• Provided material:
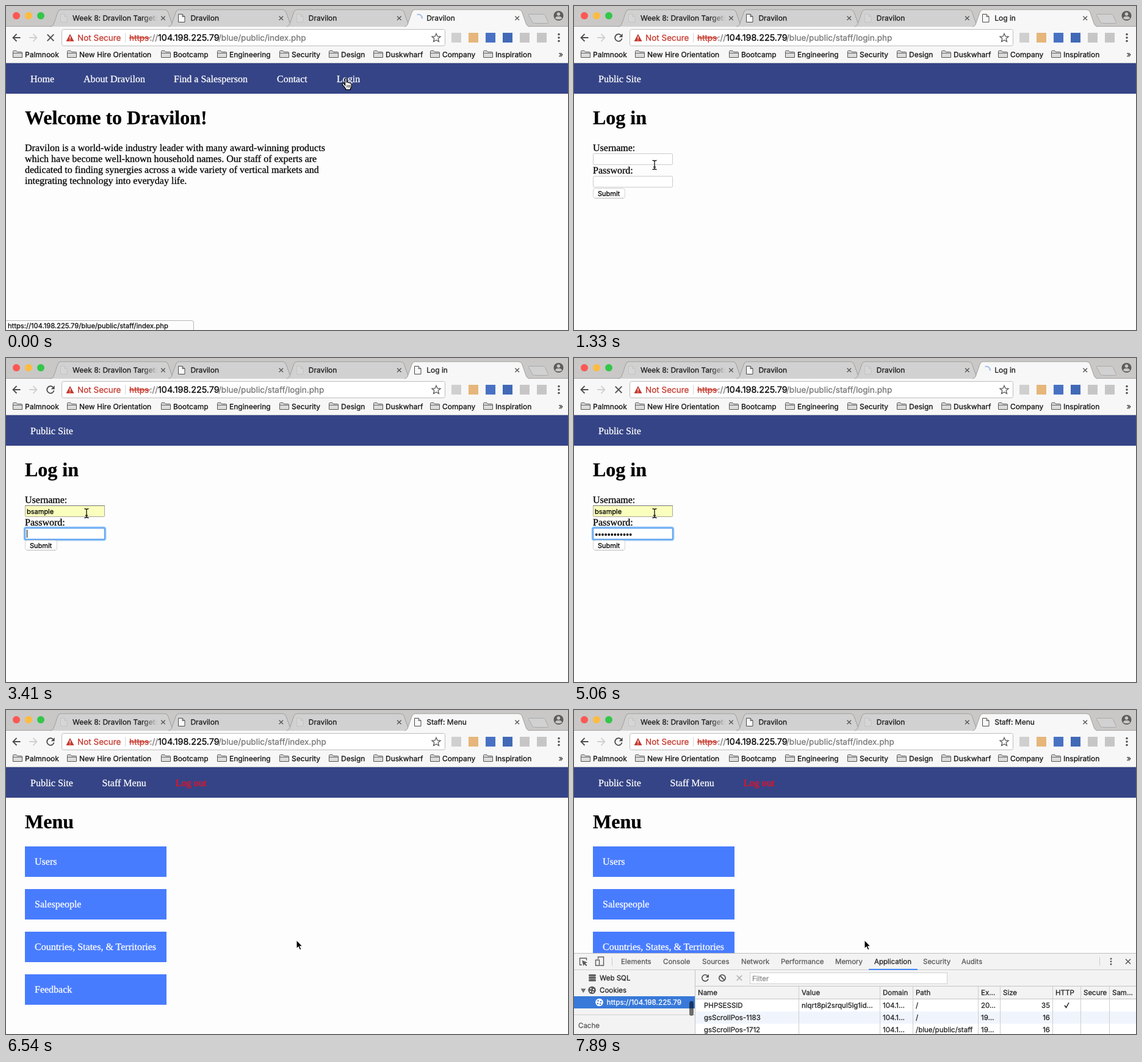
Recreate the animation shown at these times as an HTML page. Size 921 px wide and 532 px high, loop 8 s.

```html
<!DOCTYPE html>
<html lang="en">
<head>
<meta charset="utf-8">
<title>Browser login</title>
<style>
html, body { margin: 0; width: 100%; height: 100%; overflow: hidden; background: #fdfdfd; }
svg { display: block; width: 921px; height: 532px; font-family: Inter, sans-serif; font-feature-settings: "calt" 0; }
text { text-rendering: geometricPrecision; stroke-width: .28px; }
.serif { font-family: "Liberation Serif", serif; }
.sans { font-family: "Liberation Sans", sans-serif; }
</style>
</head>
<body>
<svg id="stage" viewBox="0 0 921 532"></svg>
<script>
const LOOP = 8000;
const stage = document.getElementById('stage');
const HOST = '104.198.225.79';
const COMPANY = 'Dravilon';
const USER = 'bsample';

const rect = (x, y, w, h, fill, extra = '') =>
  `<rect x="${x}" y="${y}" width="${w}" height="${h}" fill="${fill}" ${extra}/>`;
const line = (d, color, width = 1, extra = '') =>
  `<path d="${d}" fill="none" stroke="${color}" stroke-width="${width}" ${extra}/>`;
const shape = (d, fill, extra = '') => `<path d="${d}" fill="${fill}" ${extra}/>`;
const dot = (x, y, r, fill, extra = '') => `<circle cx="${x}" cy="${y}" r="${r}" fill="${fill}" ${extra}/>`;
// A hairline stroke gives the slightly heavy look of smoothed desktop text
const text = (x, y, s, size = 12, fill = '#1c1c1c', extra = '') =>
  `<text x="${x}" y="${y}" font-size="${size}" fill="${fill}" stroke="${fill}" ${extra}>${s}</text>`;
const serif = (x, y, s, fill = '#000') => text(x, y, s, 16, fill, 'class="serif"');
const at = (x, y, body) => `<g transform="translate(${x} ${y})">${body}</g>`;
const cross = (x, y, r, color, width) =>
  line(`M${x - r} ${y - r}l${2 * r} ${2 * r}m0 ${-2 * r}l${-2 * r} ${2 * r}`, color, width);
const outline = color => `stroke="${color}" stroke-width="1"`;

// Last entry of a time-sorted list that has begun
const current = (list, t) => list.filter(([start]) => start <= t).pop();

const STEPS = [0, 150, 300, 450, 5060, 5200, 5350, 5500];

function docIcon(x, color, fill) {
  return shape(`M${x + .5} 13.5h6.5l4 4v9h-10.5zM${x + 7} 13.5v4h4`, fill, outline(color));
}

function tab(i, title, loading, angle) {
  const x = 73 + 193.4 * i, active = i === 3, faint = i % 2 === 0;
  const d = `M${x} 34q4-1 5-4l7-20q1.5-4 5-4h170q4 0 5.5 4l7 20q1 3 5 4`;
  const icon = loading
    ? line('M-2-5.8A6.1 6.1 0 0 1 6.1 1', '#a3bfe6', 2, `transform="translate(${x + 22.5} 20) rotate(${angle})"`)
    : docIcon(Math.round(x + 16), faint ? '#c3c3c3' : '#4c4c4c', faint ? '#d6d6d6' : '#f8f8f8');
  return shape(d, active ? '#f7f7f7' : '#d2d1d1', outline('#9f9e9e')) +
    (active ? rect(x + 3, 33, 199, 2, '#f7f7f7') : '') + icon +
    text(x + 36, 24, title, 12, i ? '#1c1c1c' : 'url(#fade)') +
    cross(x + 184.5, 20, 3.3, '#555', 1.3);
}

const reload = (x, y, s = 1) => `<g transform="translate(${x} ${y}) scale(${s})">` +
  line('M4.2-4A5.8 5.8 0 1 0 5.6 1.6', '#4d4d4d', 1.8) + shape('M6.6-6.8v6h-6z', '#4d4d4d') + '</g>';

function folder(x) {
  return shape(`M${x + .5} 84.5v-10q0-1 1-1h4.5l1.5 2h7q1 0 1 1v8z`, '#dcdcdc', outline('#555')) +
    line(`M${x + 1} 77.5h14`, '#666');
}

const BOOKMARKS = [[31, 'Palmnook'], [120, 'New Hire Orientation'], [274, 'Bootcamp'], [366, 'Engineering'],
  [468, 'Security'], [549, 'Design'], [622, 'Duskwharf'], [715, 'Company'], [802, 'Inspiration']];
const EXTENSIONS = ['#cfcfcf', '#e6b67b', '#4871c4', '#4169b5', '#c6c6c6', '#c6c6c6'];

function chrome(title, path, loading, angle) {
  let s = `<linearGradient id="fade" gradientUnits="userSpaceOnUse" x1="222" x2="248">
    <stop stop-color="#1c1c1c"/><stop offset="1" stop-color="#1c1c1c" stop-opacity="0"/></linearGradient>`;
  s += rect(0, 0, 921, 34, '#c9c8c7') + line('M0 33.5H921', '#a5a4a4');
  s += dot(17, 16, 6, '#fc5753') + dot(37, 16, 6, '#fdbc40') + dot(57, 16, 6, '#33c748');
  s += rect(0, 34, 921, 60, '#f7f7f7') + line('M0 93.5H921', '#c4c4c8');
  [`Week 8: ${COMPANY} Targets`, COMPANY, COMPANY, title].forEach((name, i) => {
    s += tab(i, name, i === 3 && loading, angle);
  });
  s += shape('M857.5 13.5h23q2 0 3 2l5 11q1 2-2 2h-21q-2 0-3-2l-6-11q-1-2 1-2z', '#d2d1d1', outline('#aaa9a9'));
  s += dot(905.5, 16, 8, '#5c5c5c') + dot(905.5, 13.2, 2.7, '#c9c8c7') +
    shape('M900 20.5q0-3.5 5.5-3.5t5.5 3.5q-5.5 3-11 0z', '#c9c8c7');

  s += line('M23.5 52H11.5m6-6l-6 6 6 6', '#4d4d4d', 1.8) + line('M38 52H50.5m-6-6l6 6-6 6', '#d0d0d0', 1.8);
  s += loading ? cross(73, 52, 5.3, '#4d4d4d', 1.9) : reload(73, 52);
  s += rect(91.5, 38.5, 628, 27, '#fff', 'rx="3" stroke="#bdbdbd"');
  s += shape('M105 46l6.5 12h-13z', '#c5392d') + line('M105 50v4m0 1v1.5', '#fff', 1.3);
  s += text(117, 57, 'Not Secure', 13.5, '#c5392d') + line('M195.5 44v16', '#d6d6d6');
  s += text(202, 57, 'https', 13.5, '#c5392d') + line('M202 52.5h34', '#c5392d', 1.3);
  s += text(235.5, 57, '://', 13.5, '#777') + text(249, 57, HOST, 14.4, '#000') + text(348, 57, path, 13.5, '#777');
  s += shape('M705 45.3l2 4.6 5 .4-3.8 3.3 1.2 4.9-4.4-2.6-4.4 2.6 1.2-4.9-3.8-3.3 5-.4z', 'none',
    'stroke="#555" stroke-width="1.3"');
  EXTENSIONS.forEach((color, i) => { s += rect(730 + 28 * i, 44, 16, 16, color); });
  [46.5, 52, 57.5].forEach(y => { s += dot(906, y, 1.8, '#555'); });
  BOOKMARKS.forEach(([x, name]) => { s += folder(x - 20) + text(x, 84, name, 12, '#111'); });
  return s + text(905.5, 83.5, '»', 13, '#444');
}

const heading = s => text(31, 194, s, 32, '#000', 'class="serif" font-weight="bold"');
const nav = items => rect(0, 94, 921, 50, '#354486') +
  items.map(([x, s, color = '#fff']) => serif(x, 125, s, color)).join('');

function welcomePage() {
  const lines = [`${COMPANY} is a world-wide industry leader with many award-winning products`,
    'which have become well-known household names. Our staff of experts are',
    'dedicated to finding synergies across a wide variety of vertical markets and',
    'integrating technology into everyday life.'];
  return nav([[40, 'Home'], [127, `About ${COMPANY}`], [275, 'Find a Salesperson'], [444, 'Contact'], [542, 'Login']]) +
    heading(`Welcome to ${COMPANY}!`) + lines.map((s, i) => serif(31, 238 + 18 * i, s)).join('');
}

function field(y, focus, fill = '#fff') {
  const filled = fill !== '#fff';
  let s = rect(31.5, y + .5, 130, 18, fill, `rx="1" stroke="${filled ? '#a9a99a' : '#cbcbcb'}"`);
  if (filled) s += line(`M31 ${y + .5}h131`, '#777');
  if (focus) s += `<g opacity="${focus}">` +
    rect(30.5, y - .5, 132, 20, 'none', 'rx="2.5" stroke="#a9d0f8" stroke-width="4"') +
    rect(31, y, 131, 19, 'none', 'rx="1.5" stroke="#66a8f2" stroke-width="2"') + '</g>';
  return s;
}
const caret = (x, y) => rect(x, y, 1, 13, '#000');

function loginPage(t) {
  const onUser = t >= 1770 && t < 3260, filled = t >= 2810;
  const onPassword = t < 3260 ? 0 : t < 3410 ? .6 : 1;
  const name = filled ? USER : t >= 2220 ? USER[0] : '';
  let s = nav([[40, 'Public Site']]) + heading('Log in') + serif(31, 238, 'Username:') + serif(31, 275, 'Password:');
  s += field(279, onPassword) + field(242, onUser ? 1 : 0, filled ? '#faffbd' : '#fff');
  s += text(34, 256, name, 11, '#000');
  if (onUser) s += caret(filled ? 79 : name ? 41 : 34, 245);
  if (t >= 2370 && t < 2810) s += rect(31.5, 261.5, 130, 25, '#fff', 'stroke="#8fb3de"') +
    text(40, 279, USER, 13.3, '#000', 'class="sans" font-weight="bold"');
  if (t >= 4160) for (let i = 0; i < 12; i++) s += dot(36.8 + 5.08 * i, 290, 1.9, '#000');
  if (t >= 3260 && t < 3860) s += caret(34, 282);
  if (t >= 4160 && t < 4760) s += caret(95, 282);
  return s + rect(31.5, 299.5, 52, 16, '#fff', 'rx="3.5" stroke="#d2d2d2"') +
    line('M34 315.5h47', '#b8b8b8') + text(39, 312, 'Submit', 11, '#000');
}

function menuPage() {
  const items = ['Users', 'Salespeople', 'Countries, States, &amp; Territories', 'Feedback'];
  return nav([[40, 'Public Site'], [157.5, 'Staff Menu'], [278, 'Log out', '#fa0d1e']]) + heading('Menu') +
    items.map((s, i) => rect(31, 224 + 70 * i, 232, 50, '#487cff') + serif(47, 254 + 70 * i, s, '#fff')).join('');
}

const status = s => shape('M-1 516.5H304q3.5 0 3.5 3.5v13H-1z', '#fcfcfc', outline('#b5b5b5')) +
  text(3, 529, s, 11.2, '#111');

const PANELS = [[77, 'Elements'], [146, 'Console'], [210, 'Sources'], [274, 'Network'], [339, 'Performance'],
  [428, 'Memory'], [492, 'Application'], [572, 'Security'], [635, 'Audits']];
const COLUMNS = [[203, 'Name'], [373, 'Value'], [506, 'Domain'], [560, 'Path'], [667, 'Ex…'], [703, 'Size'],
  [789, 'HTTP'], [835, 'Secure'], [882, 'Sam…']];
const COOKIES = [['PHPSESSID', 'nlqrt8pi2srqul5lg1id…', '/', '20…', 35],
  ['gsScrollPos-1183', '', '/', '19…', 16], ['gsScrollPos-1712', '', '/blue/public/staff', '19…', 16]];

const label = (x, y, s, color = '#222', extra = '') => text(x, y, s, 11.5, color, extra);
const cookie = (x, y, color, hole) => dot(x, y, 6.3, color) +
  [[-2, -2.5], [2.5, -1], [-2.5, 2], [1.5, 3]].map(([dx, dy]) => dot(x + dx, y + dy, 1.2, hole)).join('');

function devtoolsBar() {
  let s = rect(0, 400, 921, 27, '#f3f3f3') + line('M0 426.5H921M62.5 406v14M861.5 406v14', '#cbcbcb');
  s += line('M13 418.5h-3.5v-11h11v3.5', '#5a5a5a', 1.3) + shape('M13 411l9 3.5-3.5 1.5 3 3-1.5 1.5-3-3-1.5 3z', '#5a5a5a');
  s += line('M39.5 409v-3.5h9v14h-6M35.5 410.5h6v9h-6z', '#5a5a5a', 1.4);
  PANELS.forEach(([x, name]) => { s += label(x, 417, name, name === 'Application' ? '#222' : '#5a5a5a'); });
  s += rect(483, 425, 80, 2, '#4285f4');
  [408.5, 413, 417.5].forEach(y => { s += dot(880, y, 1.4, '#5a5a5a'); });
  return s + cross(908, 413, 4, '#5a5a5a', 1.6);
}

function cookieTable() {
  let s = rect(0, 427, 198, 105, '#f3f3f3') + rect(199, 427, 722, 47, '#f3f3f3');
  [436, 440, 444].forEach(y => { s += rect(24, y - 2, 12, 3.4, '#5e5e5e', 'rx="1.5"'); });
  s += label(42, 444, 'Web SQL') + shape('M11 457.5h8.5l-4.25 7z', '#6e6e6e') +
    cookie(29.5, 460, '#5a5a5a', '#f3f3f3') + label(42, 464, 'Cookies');
  s += rect(0, 470, 198, 20, '#3879d9') + cookie(41.5, 480, '#fff', '#3879d9') +
    text(53.5, 484, `https://${HOST}`, 11.8, '#fff');
  s += line('M0 500.5H198', '#d0d0d0') + label(7, 522, 'Cache', '#5a5a5a') +
    rect(189, 478, 7, 24, '#000', 'rx="3.5" opacity=".55"');

  s += reload(215, 440, .9) + dot(243, 440, 5.2, 'none', 'stroke="#5a5a5a" stroke-width="1.8"') +
    line('M239.5 436.5l7 7', '#5a5a5a', 1.8) + cross(271, 440, 4.2, '#b5b5b5', 1.7);
  s += rect(288.5, 431.5, 323, 18, '#fff', 'stroke="#d0d0d0"') + label(292, 444.5, 'Filter', '#8a8a8a');

  COOKIES.forEach(([name, value, path, expires, size], i) => {
    const y = 489 + 20 * i;
    s += rect(199, y - 14, 722, 20, i === 1 ? '#f0f5fd' : '#fff');
    s += label(213, y, name) + label(373, y, value) + label(506, y, '104.1…') + label(560, y, path) +
      label(667, y, expires) + label(780, y, size, '#222', 'text-anchor="end"');
  });
  s += line('M804 485l2.5 3.5 4.5-8', '#222', 1.5);
  COLUMNS.forEach(([x, name], i) => {
    s += label(x, 468, name) + (i ? line(`M${x - 4.5} 454V532`, '#cdcdcd') : '');
  });
  return s + line('M198.5 427V532M199 453.5H921M199 474.5H921', '#c4c4c4');
}

const devtools = t => rect(0, 399, 921, 133, '#fff') + line('M0 399.5H921', '#c0c0c0') +
  (t >= 7740 ? devtoolsBar() : '') + (t >= 7890 ? cookieTable() : '');

const CURSORS = {
  arrow: shape('M.5 0V14.5L3.8 11.5 6 16.6 8.5 15.5 6.3 10.5H10.5z', '#000', 'stroke="#fff" stroke-width="1.1"'),
  hand: '<g transform="scale(1.1)">' +
    shape('M1.5 9V1.5Q1.5 0 2.7 0T4 1.5V6q2-1 2.5.7 2-.7 2.4.8 2-.4 2.1 1.5v3q0 2-1.5 3.5v1.7H2.5v-1.5Q0 13-2.5 9.5-3.5 8-2 7.6t3.5 3z',
      '#fff', 'stroke="#000" stroke-width="1.1"') + line('M4.5 10v4M6.7 10v4M8.7 10v4', '#000', .8) + '</g>',
  beam: line('M-3.5-7.5q3 0 3.5 1.5.5-1.5 3.5-1.5M0-6V6M-3.5 7.5q3 0 3.5-1.5.5 1.5 3.5 1.5M-2 3.5h4', '#111', 1.3)
};
const POINTER = [
  [0, 'hand', 554, 118.5], [450, 'arrow', 554.5, 118.5], [600, 'arrow', 534, 131], [740, 'arrow', 430, 172],
  [890, 'arrow', 300, 222], [1040, 'arrow', 190, 256], [1180, 'beam', 132, 272], [1330, 'beam', 132, 261],
  [1480, 'beam', 132, 255], [6100, 'hand', 137, 256], [6240, 'arrow', 230, 284], [6390, 'arrow', 392, 347],
  [6540, 'arrow', 475.5, 377.5]
];
const VIEWS = [
  [0, COMPANY, '/blue/public/index.php', welcomePage],
  [450, COMPANY, '/blue/public/staff/login.php', loginPage],
  [600, 'Log in', '/blue/public/staff/login.php', loginPage],
  [5650, 'Log in', '/blue/public/staff/index.php', menuPage],
  [5800, 'Staff: Menu', '/blue/public/staff/index.php', menuPage]
];
const STATUS = [
  [0, `https://${HOST}/blue/public/staff/index.php`], [300, `Waiting for ${HOST}...`], [740, ''],
  [5200, `Waiting for ${HOST}...`], [5950, '']
];

function scene(t) {
  const [, title, path, page] = current(VIEWS, t);
  const [, message] = current(STATUS, t);
  const [, kind, x, y] = current(POINTER, t);
  const loading = t < 450 || (t >= 5060 && t < 5650);
  const angle = (STEPS.filter(step => step <= t).length - 1) % 4 * 34;
  return rect(0, 0, 921, 532, '#fdfdfd') + page(t) + chrome(title, path, loading, angle) +
    (message ? status(message) : '') + (t >= 7590 ? devtools(t) : '') + at(x, y, CURSORS[kind]);
}

let shown = '';
function draw() {
  const next = scene(performance.now() % LOOP);
  if (next !== shown) stage.innerHTML = shown = next;
  requestAnimationFrame(draw);
}
draw();
</script>
</body>
</html>
```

• What you have to do:
The lines to return are those with the string "blue" in them; copy each from the entries above.

• Output for this task:
  ['gsScrollPos-1183', '', '/', '19…', 16], ['gsScrollPos-1712', '', '/blue/public/staff', '19…', 16]];
  [0, COMPANY, '/blue/public/index.php', welcomePage],
  [450, COMPANY, '/blue/public/staff/login.php', loginPage],
  [600, 'Log in', '/blue/public/staff/login.php', loginPage],
  [5650, 'Log in', '/blue/public/staff/index.php', menuPage],
  [5800, 'Staff: Menu', '/blue/public/staff/index.php', menuPage]
  [0, `https://${HOST}/blue/public/staff/index.php`], [300, `Waiting for ${HOST}...`], [740, ''],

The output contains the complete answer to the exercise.